CHIP REID: That's right, Katie. The White House says this is a victory for the President, but certainly there is also some disappointment that he worked so hard to get bipartisan support and couldn't get a single Republican vote. As the House of Representatives prepared to vote on the economic stimulus bill today, President Obama made one last plea for bold action, on behalf of American workers.

BARACK OBAMA: -the workers who are returning home to tell their husbands and wives and children that they no longer have a job. And all those who live in fear that their job will be next on the cutting blocks, they need help now.

REID: House Democrats voted overwhelmingly for the bill, which they say will create three to four million jobs.

REP. DAVID OBEY (D-WI) Every week that we delay is another 100,000 or more people unemployed.

REID: But Republicans relentlessly attacked the bill despite the President's extraordinary efforts to get bipartisan support.

REP. MIKE PENCE (R-IN): It's merely a wish list of long-standing liberal Democrat priorities that have little to do with putting our economy back on its feet.

REID: Some examples, they say, a billion dollars for Amtrak, $41 billion for local school districts, $127 billion for health care for the poor and unemployed.

REP. PAUL RYAN (R-WI): Spending, just plain old spending

REID: Earlier, the President met with a group of CEOs who told him the bill will create jobs, lots of them. Around the table, long-time pillars of the economy whose work forces are now taking it on the chin – IBM, 2,800 layoffs, Xerox, 3,000; Motorola, 6,100; and Corning, 3,500 layoffs announced just yesterday.

DAVID COTE, HONEYWELL INTERNATIONAL INC., CLIP #1: -needs to get done fast.

COTE CLIP #2: Thank God you are not a timid man.

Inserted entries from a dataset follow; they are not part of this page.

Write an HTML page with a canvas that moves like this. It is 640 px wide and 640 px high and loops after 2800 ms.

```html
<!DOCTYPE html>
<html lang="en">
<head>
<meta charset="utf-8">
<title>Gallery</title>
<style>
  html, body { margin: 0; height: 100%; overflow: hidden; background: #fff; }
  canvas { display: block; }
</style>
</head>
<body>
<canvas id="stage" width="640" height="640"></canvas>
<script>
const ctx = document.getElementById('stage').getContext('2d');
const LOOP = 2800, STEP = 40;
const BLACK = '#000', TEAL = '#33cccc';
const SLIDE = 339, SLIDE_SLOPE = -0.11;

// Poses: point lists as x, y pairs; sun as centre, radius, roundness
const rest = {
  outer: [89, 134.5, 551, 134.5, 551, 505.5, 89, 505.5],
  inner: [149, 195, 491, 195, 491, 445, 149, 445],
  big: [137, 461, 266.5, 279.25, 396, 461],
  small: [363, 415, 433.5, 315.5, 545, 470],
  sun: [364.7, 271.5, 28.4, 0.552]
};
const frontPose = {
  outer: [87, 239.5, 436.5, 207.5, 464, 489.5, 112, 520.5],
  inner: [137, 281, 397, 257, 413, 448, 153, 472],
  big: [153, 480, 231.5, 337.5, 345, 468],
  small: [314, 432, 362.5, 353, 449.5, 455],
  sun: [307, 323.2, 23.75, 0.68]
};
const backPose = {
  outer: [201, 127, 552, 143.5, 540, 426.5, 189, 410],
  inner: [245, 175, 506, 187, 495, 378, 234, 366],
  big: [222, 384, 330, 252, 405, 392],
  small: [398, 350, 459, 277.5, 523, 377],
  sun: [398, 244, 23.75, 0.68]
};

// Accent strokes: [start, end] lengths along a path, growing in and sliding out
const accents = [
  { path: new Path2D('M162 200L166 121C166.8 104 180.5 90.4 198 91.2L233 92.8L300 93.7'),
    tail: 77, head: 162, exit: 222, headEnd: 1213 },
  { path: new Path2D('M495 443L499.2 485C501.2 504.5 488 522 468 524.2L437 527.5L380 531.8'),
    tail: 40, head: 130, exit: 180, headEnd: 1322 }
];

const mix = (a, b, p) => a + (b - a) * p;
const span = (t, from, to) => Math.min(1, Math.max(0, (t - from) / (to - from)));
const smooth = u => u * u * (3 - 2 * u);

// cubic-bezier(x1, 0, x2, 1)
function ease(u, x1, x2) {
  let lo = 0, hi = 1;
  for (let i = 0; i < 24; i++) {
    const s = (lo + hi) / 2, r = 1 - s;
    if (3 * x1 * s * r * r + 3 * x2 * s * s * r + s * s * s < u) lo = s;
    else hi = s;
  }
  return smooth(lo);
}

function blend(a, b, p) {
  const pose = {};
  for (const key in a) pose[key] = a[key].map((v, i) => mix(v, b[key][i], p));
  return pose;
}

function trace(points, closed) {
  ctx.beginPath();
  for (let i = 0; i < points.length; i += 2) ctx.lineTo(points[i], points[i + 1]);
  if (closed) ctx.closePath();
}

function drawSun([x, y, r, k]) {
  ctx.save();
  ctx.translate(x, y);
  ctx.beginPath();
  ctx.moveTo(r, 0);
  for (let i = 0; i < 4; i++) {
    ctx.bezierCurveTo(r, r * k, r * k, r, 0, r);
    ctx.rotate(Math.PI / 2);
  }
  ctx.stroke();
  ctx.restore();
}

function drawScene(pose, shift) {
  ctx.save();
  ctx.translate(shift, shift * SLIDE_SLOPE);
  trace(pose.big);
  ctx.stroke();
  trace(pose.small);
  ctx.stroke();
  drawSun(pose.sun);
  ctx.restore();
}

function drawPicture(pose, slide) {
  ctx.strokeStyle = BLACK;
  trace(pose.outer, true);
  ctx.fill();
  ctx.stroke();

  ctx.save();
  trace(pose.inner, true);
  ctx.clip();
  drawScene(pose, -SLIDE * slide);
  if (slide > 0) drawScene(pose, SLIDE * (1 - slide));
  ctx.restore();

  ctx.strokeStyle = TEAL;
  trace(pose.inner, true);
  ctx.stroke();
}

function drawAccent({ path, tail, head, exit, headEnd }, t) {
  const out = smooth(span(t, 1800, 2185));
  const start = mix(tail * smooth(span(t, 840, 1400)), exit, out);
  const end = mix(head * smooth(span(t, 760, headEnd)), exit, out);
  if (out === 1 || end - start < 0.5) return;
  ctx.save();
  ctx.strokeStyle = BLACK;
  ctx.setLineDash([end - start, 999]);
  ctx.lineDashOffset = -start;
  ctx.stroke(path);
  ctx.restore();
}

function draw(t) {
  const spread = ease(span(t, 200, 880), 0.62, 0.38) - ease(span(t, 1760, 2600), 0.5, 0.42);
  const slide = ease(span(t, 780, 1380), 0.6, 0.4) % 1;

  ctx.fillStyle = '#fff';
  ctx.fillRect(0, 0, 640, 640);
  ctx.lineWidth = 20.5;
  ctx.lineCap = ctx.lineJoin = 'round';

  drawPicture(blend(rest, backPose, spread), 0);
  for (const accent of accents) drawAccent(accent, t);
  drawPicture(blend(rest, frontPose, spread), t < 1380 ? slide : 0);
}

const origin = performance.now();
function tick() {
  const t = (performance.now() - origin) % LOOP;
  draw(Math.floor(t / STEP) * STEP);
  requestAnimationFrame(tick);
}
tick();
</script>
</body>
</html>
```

REID: And White House officials say this is just the beginning. Next week, the bill goes to the Senate, and the President is going to work very hard, they say, to get Republican support. As Press Secretary Robert Gibbs put it today, they're in the third inning of a nine-inning game, and a lot can change. Katie?

COURIC: And, Chip, as you mentioned, I mean, the President went up to the Hill to personally appeal to Republicans already, so what more can he do?

REID: Well, he can do a couple of things, Katie. Number one, they can make more changes in the bill, and they are prepared to do that. And number two, they are going to continue this charm offensive, essentially. They're going to have a cocktail party here tonight – 11 Republicans, 11 Democrats. That's part of the new bipartisan way of looking at Congress.
Brent Baker
Brent Baker
Brent Baker is the Steven P.J. Wood Senior Fellow and VP for Research and Publications at the Media Research Center